The stairway tower leads, first of all to a suite, comprising a hall area providing access to a toilet, a first bedroom, with a bathroom and a dressing room, and a second bedroom, with a bathroom as well as a study area. Both bedrooms have freestone fireplaces.
The tower stairway then goes up to a round guards’ room, reached via a little side stairway. This room features a freestone fireplace, window seats also made from freestone and terracotta floor tiles. The stairway tower continues up to two attics.
- A garage able to take up to 3 vehicles (floor surface area of 43 m² with a 6.3 m high ridge).
- A caretaker’s cottage, with a living room featuring a freestone fireplace and a mezzanine. This house currently has but one water supply point (floor surface area of 30.7 m² with a 6.2 m high ridge).
- Two barns, both used for storage purposes (spanning a floor surface area of approx. 180 m²).
Vast lawns, planted with varying species of trees and an old rose bed, are laid out around the manor house and its outbuildings. Said rose bed, near to the wall of the old church choir, is surrounded by a trimmed hedge. Near the garages, a row of lime trees follows on from the entrance courtyard. Between the manor house and its outbuildings, a garden featuring boxwood embroidery is enhanced with an ornamental pool. This garden precedes a lawn bordered by roses, surrounded by decoratively trimmed boxwood, and ends with a hemicycle, planted with trimmed hornbeam and lime trees, in the distance.
Everything here is steeped in history. First of all, that of the Loire Valley, with its delightful, old villages, classified as a World Heritage site by Unesco. Then, that of the manor house, the walls of which are still heavily marked by a military and a religious past. Vestiges that are to be found not only in the construction but also in the often highly impressive rooms. Its architectural features are like a signature or trademark. This property can be lived in straightaway and would make an ideal family home, although it would also be much appreciated by guests.
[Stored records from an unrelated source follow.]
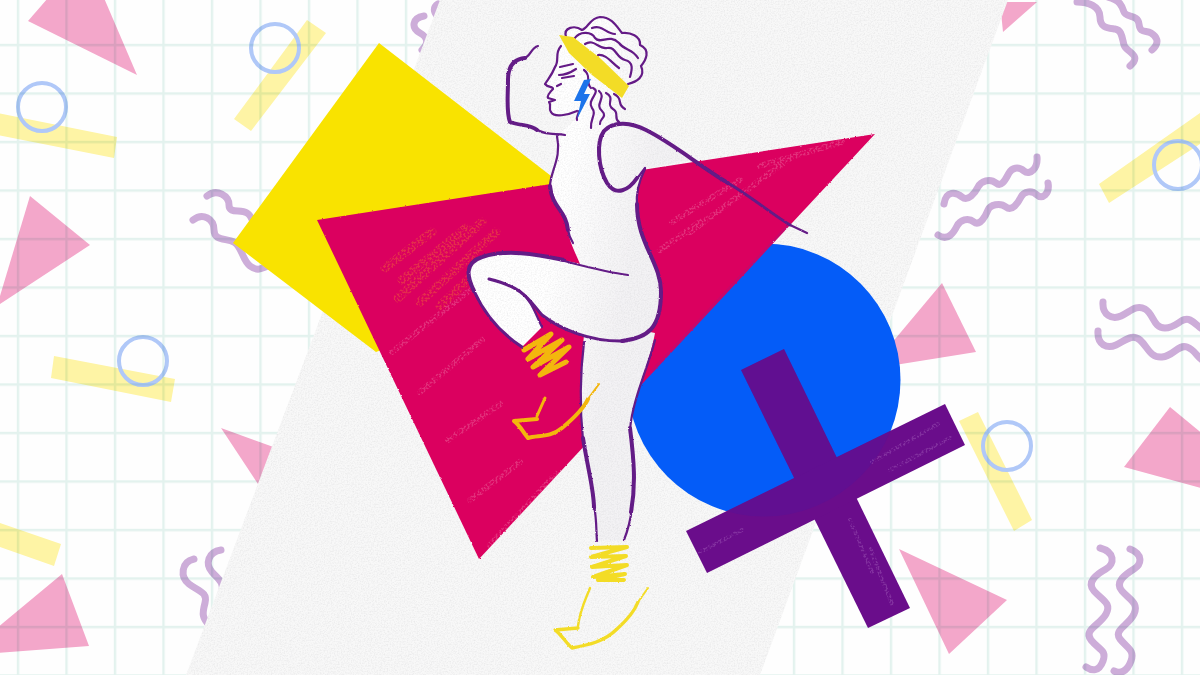
<!DOCTYPE html>
<html lang="en">
<head>
<meta charset="utf-8">
<title>Eighties dancer illustration</title>
<style>
:root {
  --paper: #fefefe; --panel: #f8f8f8; --grid: #e3f2ee;
  --yellow: #f9e300; --red: #db005f; --blue: #045cf8; --purple: #6a0d8b; --ink: #641a86;
  --soft-pink: #f4a8cb; --soft-yellow: #fff5a6; --soft-blue: #b1c9f9; --soft-purple: #ceaeda;
  --skin-light: #ffffff; --skin-shade: #f3f2f4; --gold: #f3b60d; --lemon: #f3dc28; --bolt: #1d74ea;
}
html, body { margin: 0; height: 100%; overflow: hidden; background: var(--paper); }
svg { display: block; width: 1200px; height: 675px; }
.backdrop { fill: var(--paper); }
.grid-lines { stroke: var(--grid); stroke-width: 2.4; fill: none; }
.confetti { mix-blend-mode: multiply; }
.triangles { fill: var(--soft-pink); }
.bars { fill: var(--soft-yellow); }
.rings { fill: none; stroke: var(--soft-blue); stroke-width: 4; }
.squiggles { fill: none; stroke: var(--soft-purple); stroke-width: 7; stroke-linecap: round; stroke-linejoin: round; }
.panel { fill: var(--panel); }
.yellow { fill: var(--yellow); }
.red { fill: var(--red); }
.blue { fill: var(--blue); }
.purple { fill: var(--purple); }
.chalk { fill: none; stroke-linecap: round; }
.skin { fill: url(#skin-tone); }
.skin-light { stop-color: var(--skin-light); }
.skin-shade { stop-color: var(--skin-shade); }
.ink { fill: none; stroke: var(--ink); stroke-width: 4; stroke-linecap: round; stroke-linejoin: round; }
.fine { stroke-width: 2.2; }
.gold, .lemon { fill: none; stroke-linecap: round; stroke-linejoin: round; }
.gold { stroke: var(--gold); }
.lemon { stroke: var(--lemon); }
.headband { fill: var(--lemon); }
.bolt { fill: var(--bolt); }
</style>
</head>
<body>
<svg viewBox="0 0 1200 675" role="img" aria-label="Line drawing of a dancing woman in a headband over bold geometric shapes">
  <defs>
    <pattern id="grid" x="16.8" y="43.8" width="48.5" height="48.5" patternUnits="userSpaceOnUse">
      <path class="grid-lines" d="M0 1.2H48.5M1.2 0V48.5"/>
    </pattern>
    <linearGradient id="skin-tone" gradientUnits="userSpaceOnUse" x1="540" y1="0" x2="680" y2="30">
      <stop class="skin-light" offset="0"/>
      <stop class="skin-light" offset=".45"/>
      <stop class="skin-shade" offset="1"/>
    </linearGradient>
    <filter id="paper-grain" x="0" y="0" width="100%" height="100%">
      <feTurbulence type="fractalNoise" baseFrequency=".7" numOctaves="2" seed="2"/>
      <feColorMatrix values="0 0 0 0 .45  0 0 0 0 .45  0 0 0 0 .47  .5 0 0 0 -.2" result="specks"/>
      <feComposite in="specks" in2="SourceGraphic" operator="in" result="grain"/>
      <feMerge><feMergeNode in="SourceGraphic"/><feMergeNode in="grain"/></feMerge>
    </filter>
    <filter id="rough" x="-5%" y="-5%" width="110%" height="110%">
      <feTurbulence type="fractalNoise" baseFrequency=".4" numOctaves="2" seed="4"/>
      <feDisplacementMap in="SourceGraphic" scale="2" xChannelSelector="R" yChannelSelector="G"/>
    </filter>
    <filter id="crayon" x="-10%" y="-10%" width="120%" height="120%">
      <feTurbulence type="fractalNoise" baseFrequency=".5" numOctaves="2" seed="9" result="grain"/>
      <feColorMatrix in="grain" values="0 0 0 0 0  0 0 0 0 0  0 0 0 0 0  0 0 0 -9 4.8" result="mask"/>
      <feComposite in="SourceGraphic" in2="mask" operator="in"/>
    </filter>
    <clipPath id="red-area"><polygon points="317,220 875,134 479,559"/></clipPath>
    <clipPath id="cross-area">
      <polygon points="741,370 784,349 910,608 868,628"/>
      <polygon points="686,531 945,404 965,445 707,573"/>
    </clipPath>
  </defs>

  <rect class="backdrop" width="1200" height="675"/>
  <rect width="1200" height="675" fill="url(#grid)"/>

  <g class="confetti">
    <g class="bars">
      <polygon points="-3,113 117,137 114,158 -3,135"/>
      <polygon points="307,20 326,33 251,131 234,119"/>
      <polygon points="54,356 175,379 171,402 51,378"/>
      <polygon points="-3,522 61,544 54,566 -3,546"/>
      <polygon points="1099,184 1203,111 1203,142 1109,203"/>
      <polygon points="959,421 978,412 1032,520 1014,531"/>
    </g>
    <g class="triangles">
      <polygon points="28,21 48,-2 104,-2 137,75"/>
      <polygon points="30,196 90,245 -3,306"/>
      <polygon points="221,428 290,453 262,490"/>
      <polygon points="62,574 89,646 -3,653 -3,628"/>
      <polygon points="1000,2 1037,2 1003,32"/>
      <polygon points="942,283 976,352 870,369"/>
      <polygon points="1170,407 1205,436 1205,489 1124,467"/>
      <polygon points="899,549 1007,600 949,654"/>
    </g>
    <g class="rings">
      <circle cx="275" cy="48" r="24"/>
      <circle cx="42" cy="107" r="24"/>
      <circle cx="143" cy="361" r="24"/>
      <circle cx="1007" cy="446" r="24"/>
      <circle cx="1178" cy="165" r="24"/>
    </g>
    <g class="squiggles">
      <path d="M424 16C412 18 411 28 420 33S428 44 422 50M438 4C432 8 434 14 440 18"/>
      <path d="M207 196C217 188 229 196 229 205S240 209 247 213S252 228 262 230"/>
      <path d="M193 220C203 212 214 219 214 230S226 238 234 242S242 260 250 266S262 268 268 266"/>
      <path d="M194 559C181 562 180 577 189 584S208 592 205 603S202 618 210 626"/>
      <path d="M221 550C208 552 205 564 212 572S224 582 222 592"/>
      <path d="M944 204C946 190 956 192 962 197S975 193 978 187S990 178 996 183S1006 178 1009 173S1018 166 1024 171S1038 168 1037 157"/>
      <path d="M938 235C948 242 954 232 957 226S968 217 974 222S986 215 988 210S1000 202 1006 207S1018 203 1021 197S1032 190 1037 195S1050 194 1048 183"/>
      <path d="M1077 2C1088 2 1100 6 1100 17S1108 28 1115 29S1122 38 1124 45S1143 55 1130 66"/>
      <path d="M1108 -3C1120 0 1122 6 1124 12S1138 14 1139 24S1146 30 1151 33S1161 42 1152 50"/>
      <path d="M1103 302C1102 315 1112 320 1121 316S1136 304 1145 309S1153 328 1165 328S1182 316 1190 320S1200 330 1206 330"/>
      <path d="M1098 331C1097 345 1107 349 1116 345S1132 333 1140 340S1150 358 1162 357S1178 344 1187 347S1198 360 1206 362"/>
      <path d="M1100 548C1115 552 1115 564 1106 569S1086 582 1094 591S1112 603 1106 614S1083 630 1091 640S1107 650 1103 661S1092 671 1086 667"/>
      <path d="M1130 549C1143 554 1142 564 1134 569S1114 582 1122 591S1139 603 1134 614S1113 630 1120 639S1135 650 1131 661S1120 674 1114 671"/>
    </g>
  </g>

  <polygon class="panel" points="440,0 1008,0 760,675 186,675" filter="url(#paper-grain)"/>

  <g id="shapes">
    <polygon class="yellow" points="379,43 555,179 520,300 376,352 233,243"/>
    <circle class="blue" cx="764" cy="380" r="136.5"/>
    <polygon class="red" points="317,220 875,134 479,559" filter="url(#rough)"/>
    <g clip-path="url(#red-area)">
      <g class="chalk" filter="url(#crayon)" stroke="#ee5a3c" stroke-width="9" opacity=".5">
        <path d="M398 298L482 222M420 302L496 232M385 268L432 232M440 306L478 270M402 280L466 228"/>
      </g>
      <g class="chalk" filter="url(#crayon)" stroke="#f184b0" stroke-width="6" opacity=".35">
        <path d="M392 352L470 290M420 392L482 340M448 440L500 404M470 500L520 462M672 222L740 180M690 232L790 158M760 166L842 142M490 545L556 474M660 250L700 222"/>
      </g>
      <path class="chalk" d="M655 370L790 226" stroke="#9d1a86" stroke-width="6" opacity=".3"/>
    </g>
    <g class="purple">
      <polygon points="741,370 784,349 910,608 868,628"/>
      <polygon points="686,531 945,404 965,445 707,573"/>
    </g>
    <g clip-path="url(#cross-area)">
      <circle cx="764" cy="380" r="136.5" fill="#4318a4" opacity=".22"/>
      <g class="chalk" filter="url(#crayon)" stroke="#a765bd" stroke-width="4" opacity=".4">
        <path d="M872 462L938 424M890 470L950 438M700 552L742 530M850 520L872 572M870 548L892 604"/>
      </g>
    </g>
  </g>

  <g id="dancer">
    <g id="body-fill" class="skin" filter="url(#paper-grain)">
      <path d="M561 46C554 54 560 60 555 67C552 75 548 79 545 84L553 89L547 98L552 103L551 112C554 118 568 115 577 111L577 120L557 138L610 125L619 122L628 84C636 82 646 77 641 66C646 60 651 50 640 45C641 36 630 32 622 33C617 27 612 17 600 17C590 18 588 28 582 30C575 25 563 27 566 37Z"/>
      <path d="M557 136C562 158 550 172 550 186C552 208 566 210 568 230C569 240 574 250 580 264C545 256 508 249 482 257C464 263 467 277 474 291C485 315 502 334 522 347L542 327C536 316 533 302 519 290C530 296 534 308 542 315C560 329 590 342 622 341C648 338 661 328 661 292C661 262 643 244 638 220C635 206 637 185 645 169L692 160C676 145 662 136 646 130C632 123 618 122 608 127L577 118Z"/>
      <path d="M584 335C580 375 580 410 583 440C588 470 594 490 594 508C597 520 596 532 597 541L624 540C628 530 630 524 631 512C636 485 634 460 630 430C632 400 650 362 655 333L640 330Z"/>
    </g>

    <g id="body-lines" class="ink" filter="url(#rough)">
      <path d="M525 58C514 59 508 66 508 80C508 96 506 112 510 122C520 126 530 124 537 130"/>
      <path class="fine" d="M538 46C530 48 531 58 522 59M536 129C546 136 556 133 565 135"/>
      <path class="fine" d="M557 136C562 158 550 172 550 186"/>
      <path d="M550 186C552 208 566 210 568 230"/>
      <path class="fine" d="M568 230C569 236 571 240 573 243"/>
      <path d="M637 178C629 190 616 197 607 183C598 168 596 142 604 131C614 120 632 123 646 130C674 144 698 165 728 183"/>
      <path stroke-width="3" d="M728 183C750 196 772 214 790 225"/>
      <path class="fine" d="M788 224L807 233M645 168L636 180"/>
      <path class="fine" d="M645 169C638 183 636 196 637 206"/>
      <path d="M637 204C637 244 661 262 661 292C661 328 648 338 622 341"/>
      <path stroke-width="3" d="M624 341C590 342 560 329 542 315C530 302 526 288 489 279"/>
      <path class="fine" d="M628 275C605 272 580 265 560 260"/>
      <path d="M564 260C535 254 506 249 482 257C464 263 467 277 474 291"/>
      <path stroke-width="3" d="M474 291C485 315 502 334 522 347"/>
      <path class="fine" d="M519 290C533 302 536 316 542 327"/>
      <path class="fine" d="M584 342C580 375 580 410 583 440"/>
      <path d="M583 438C588 470 594 490 594 508"/>
      <path class="fine" d="M594 506C597 520 596 532 597 541"/>
      <path class="fine" d="M655 340C650 362 632 400 630 430"/>
      <path d="M630 428C634 460 636 485 631 512"/>
      <path class="fine" d="M632 508C630 524 628 530 624 540"/>
    </g>

    <g id="face-lines" class="ink fine">
      <path d="M561 46C554 54 560 60 555 67C552 75 548 79 545 84C548 88 553 86 553 89C549 93 547 96 548 98L555 100L549 102C552 106 548 108 551 112C554 118 568 115 577 111"/>
      <path d="M560 67L573 64M559 75C564 75 570 73 576 69M562 78L574 76M557 86L561 84"/>
      <path d="M579 111C578 116 576 117 577 120"/>
    </g>

    <g id="hair" class="ink fine">
      <path d="M566 37C563 27 575 25 582 30C588 28 590 18 600 17C612 17 617 27 622 33C630 32 641 36 640 45C651 50 646 60 641 66C646 77 636 82 628 84"/>
      <path d="M574 39C580 30 592 32 595 38C601 45 609 33 619 43C625 51 632 48 638 58"/>
      <path d="M585 44C594 38 599 50 607 48C616 46 616 58 625 60C634 62 632 70 630 77"/>
      <path d="M592 28C602 24 606 34 615 34M598 55C606 54 611 62 619 68"/>
      <path d="M593 88C602 92 586 100 592 108C597 114 590 119 591 128"/>
      <path d="M599 91C607 98 594 104 602 111C608 117 599 119 600 124"/>
      <path d="M606 93C616 98 605 104 613 109C620 113 613 118 619 122"/>
      <path d="M614 94C624 99 616 104 625 109M584 70C592 76 585 82 591 88"/>
    </g>

    <polygon class="headband" filter="url(#rough)" points="559,35 573,37 600,58 629,86 622,98 592,75 569,53"/>
    <polygon class="bolt" points="584,80 591,79 584,94 590,94 577,119 581,101 574,101"/>

    <g id="raised-shoe" class="gold" filter="url(#rough)">
      <path stroke-width="5" d="M524 350L551 334L528 359L562 340L533 367L569 347L540 375L566 362"/>
      <path stroke-width="3" d="M545 398L537 416"/>
      <path stroke-width="4" d="M537 419L514 421C520 425 524 434 528 438C538 435 550 438 562 428C574 418 584 408 588 399"/>
      <path stroke-width="2" d="M588 399L599 384"/>
    </g>
    <g id="standing-shoe" class="lemon" filter="url(#rough)">
      <path stroke-width="4" d="M591 548L627 547L591 557L626 556L592 567L627 565L593 577L625 574L598 580L624 580"/>
      <path stroke-width="2.4" d="M590 588C585 601 580 610 578 626"/>
      <path stroke-width="3.4" d="M578 628L555 630C561 634 566 643 572 648C588 645 604 642 617 629C627 620 635 610 638 602"/>
      <path stroke-width="2" d="M638 602L648 588"/>
    </g>
  </g>
</svg>
</body>
</html>
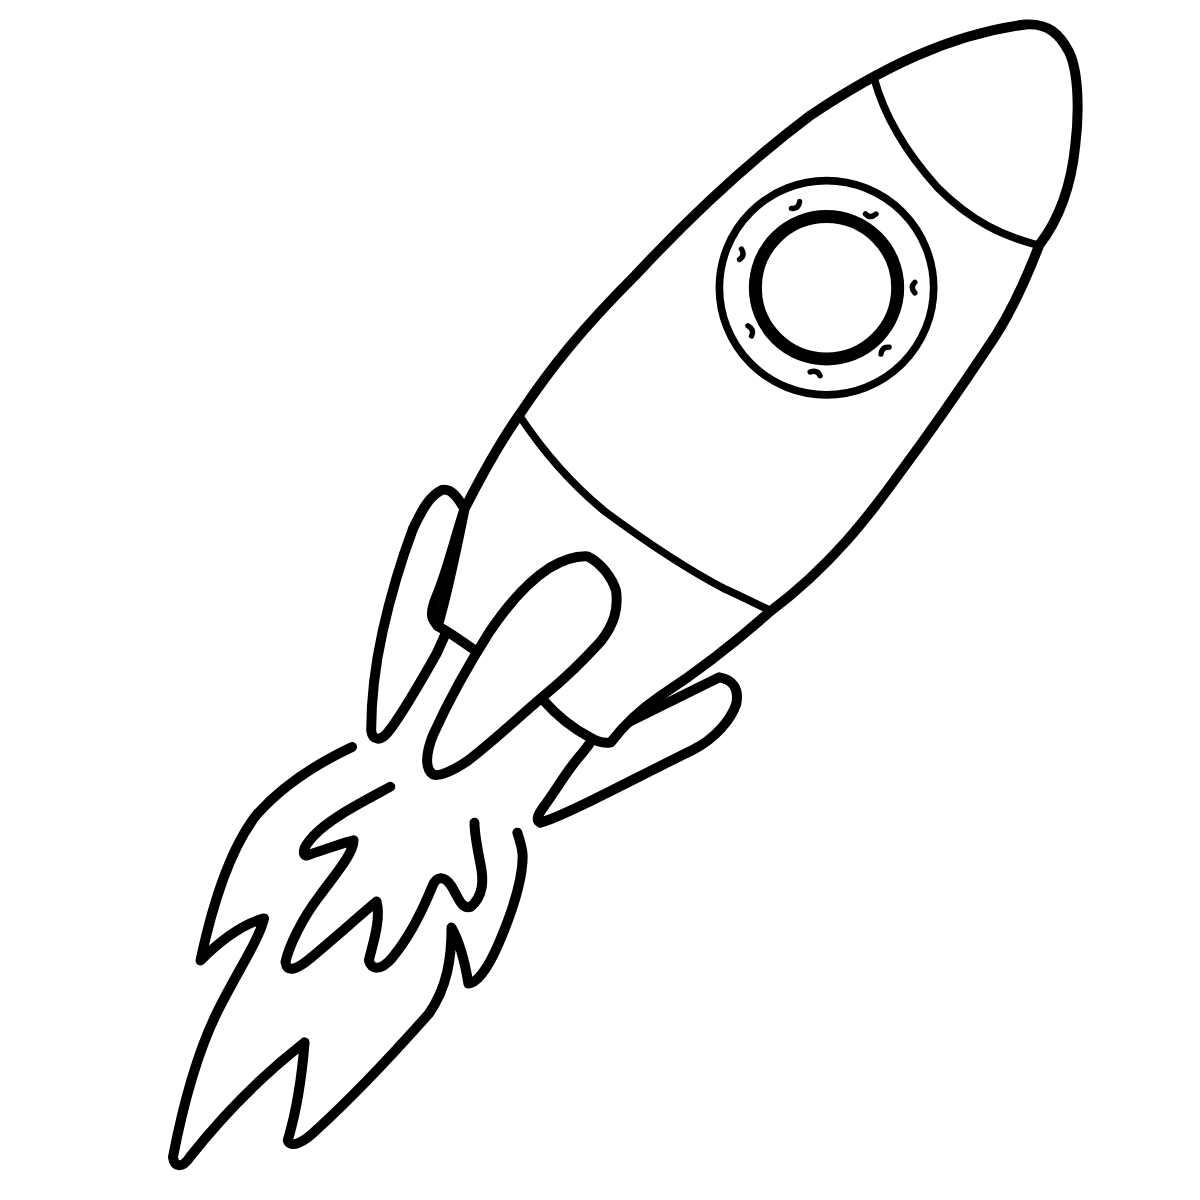
<!DOCTYPE html>
<html lang="en">
<head>
<meta charset="utf-8">
<title>Rocket Launch</title>
<style>
  :root {
    --paper: #ffffff;
    --ink: #000000;
  }
  html, body {
    margin: 0;
    padding: 0;
    width: 1200px;
    height: 1200px;
    overflow: hidden;
    background: var(--paper);
  }
  .rocket-art {
    display: block;
    width: 1200px;
    height: 1200px;
  }
  .line {
    fill: none;
    stroke: var(--ink);
    stroke-linecap: round;
    stroke-linejoin: round;
  }
  .line--bold { stroke-width: 13; }
  .line--mid { stroke-width: 10; }
  .line--thin { stroke-width: 7; }
  .solid-white { fill: var(--paper); }
</style>
</head>
<body>
<svg class="rocket-art" viewBox="0 0 1568 1568" xmlns="http://www.w3.org/2000/svg" role="img" aria-label="Line drawing of a rocket flying upward with flames">
  <defs>
    <path id="rivet" d="M-6 -4 Q-4 5 6 3" />
  </defs>

  <g id="exhaust-flames">
    <path class="line line--bold" d="M460 976 C420 995 370 1025 335 1065 C300 1110 278 1180 262 1255
      C285 1232 315 1208 345 1200 C340 1225 310 1270 285 1320 C255 1380 238 1450 226 1512
      C228 1525 238 1527 248 1512 C285 1465 330 1415 398 1362 C395 1400 388 1450 376 1490
      C380 1500 395 1495 415 1475 C470 1425 520 1370 560 1325 C585 1290 590 1250 590 1212
      C600 1230 608 1260 612 1285 C625 1285 640 1260 652 1232 C670 1190 683 1150 683 1118
      C682 1105 678 1095 676 1088" />
    <path class="line line--bold" d="M510 1028 C470 1050 430 1070 410 1092 C398 1105 393 1115 400 1118
      C420 1112 445 1102 462 1098 C462 1115 440 1140 418 1170 C395 1200 378 1235 373 1257
      C375 1270 385 1268 402 1255 C430 1232 460 1205 492 1178 C498 1200 488 1230 482 1255
      C485 1268 498 1268 512 1252 C535 1225 552 1190 565 1158 C570 1145 580 1143 590 1158
      C600 1175 603 1188 615 1185 C632 1170 632 1150 628 1130 C624 1110 620 1090 620 1075" />
  </g>

  <g id="fin-left">
    <path class="line line--bold solid-white" d="M607 665 C598 650 590 638 578 640 C560 648 550 670 540 690
      C525 730 510 780 500 825 C490 870 485 915 485 955 C487 968 497 968 506 958
      C525 935 550 890 570 855 C578 838 582 828 585 822 L572 818
      C565 810 560 805 570 780 C585 745 595 700 607 665 Z" />
  </g>

  <g id="fin-right">
    <path class="line line--bold solid-white" d="M940 885 C958 888 966 900 962 920 C955 940 935 965 905 980
      C860 1002 810 1028 765 1050 C740 1062 718 1072 706 1075 C700 1072 702 1065 712 1052
      C728 1030 742 1005 760 985 C768 975 772 970 772 968 Z" />
  </g>

  <g id="rocket-body">
    <path class="line line--bold solid-white" d="M1340 32 C1370 30 1385 45 1397 68 C1410 95 1410 150 1405 190
      C1400 240 1385 285 1358 320 C1335 380 1315 420 1290 455 C1250 515 1215 565 1178 615
      C1135 675 1085 740 1005 800 C960 840 915 875 862 910 C840 925 815 948 798 970
      C788 972 778 968 770 963 C745 950 725 932 710 915 L700 910
      C670 890 635 868 618 848 C600 835 585 825 572 818 C580 790 592 740 607 665
      C630 620 655 575 680 540 C720 480 760 430 830 360 C900 285 980 210 1060 150
      C1150 90 1240 45 1340 32 Z" />
    <path class="line line--mid" d="M1142 102 C1155 150 1180 195 1225 245 C1270 290 1310 308 1355 320" />
    <path class="line line--mid" d="M680 545 C710 590 750 635 790 668 C840 705 890 740 948 770 C970 780 990 790 1005 797" />
  </g>

  <g id="fin-center">
    <path class="line line--bold solid-white" d="M566 1012 C555 1005 556 985 566 960 C585 918 610 872 640 825
      C665 788 690 760 718 742 C735 732 752 726 768 727 C785 735 800 755 805 772
      C808 795 803 815 785 838 C765 860 740 885 712 908 C680 935 645 968 610 995
      C595 1005 575 1015 566 1012 Z" />
  </g>

  <g id="porthole" transform="translate(1080 376)">
    <circle class="line line--mid" r="140" />
    <circle class="line" r="93" stroke-width="17" />
    <use href="#rivet" class="line line--thin" transform="translate(-40 -108) rotate(-70)" />
    <use href="#rivet" class="line line--thin" transform="translate(58 -96) rotate(-30)" />
    <use href="#rivet" class="line line--thin" transform="translate(115 0) rotate(60)" />
    <use href="#rivet" class="line line--thin" transform="translate(76 82) rotate(110)" />
    <use href="#rivet" class="line line--thin" transform="translate(-15 112) rotate(170)" />
    <use href="#rivet" class="line line--thin" transform="translate(-100 56) rotate(-140)" />
    <use href="#rivet" class="line line--thin" transform="translate(-112 -44) rotate(-110)" />
  </g>
</svg>
</body>
</html>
|Land registry surface area||2 ha 61 a 50 ca|
|Main building surface area||430 m2|
|Outbuilding surface area||250 m2|
|Number of bedrooms||6|
Denis Trassard +33 1 42 84 80 85
NB: The above information is not only the result of our visit to the property; it is also based on information provided by the current owner. It is by no means comprehensive or strictly accurate especially where surface areas and construction dates are concerned. We cannot, therefore, be held liable for any misrepresentation.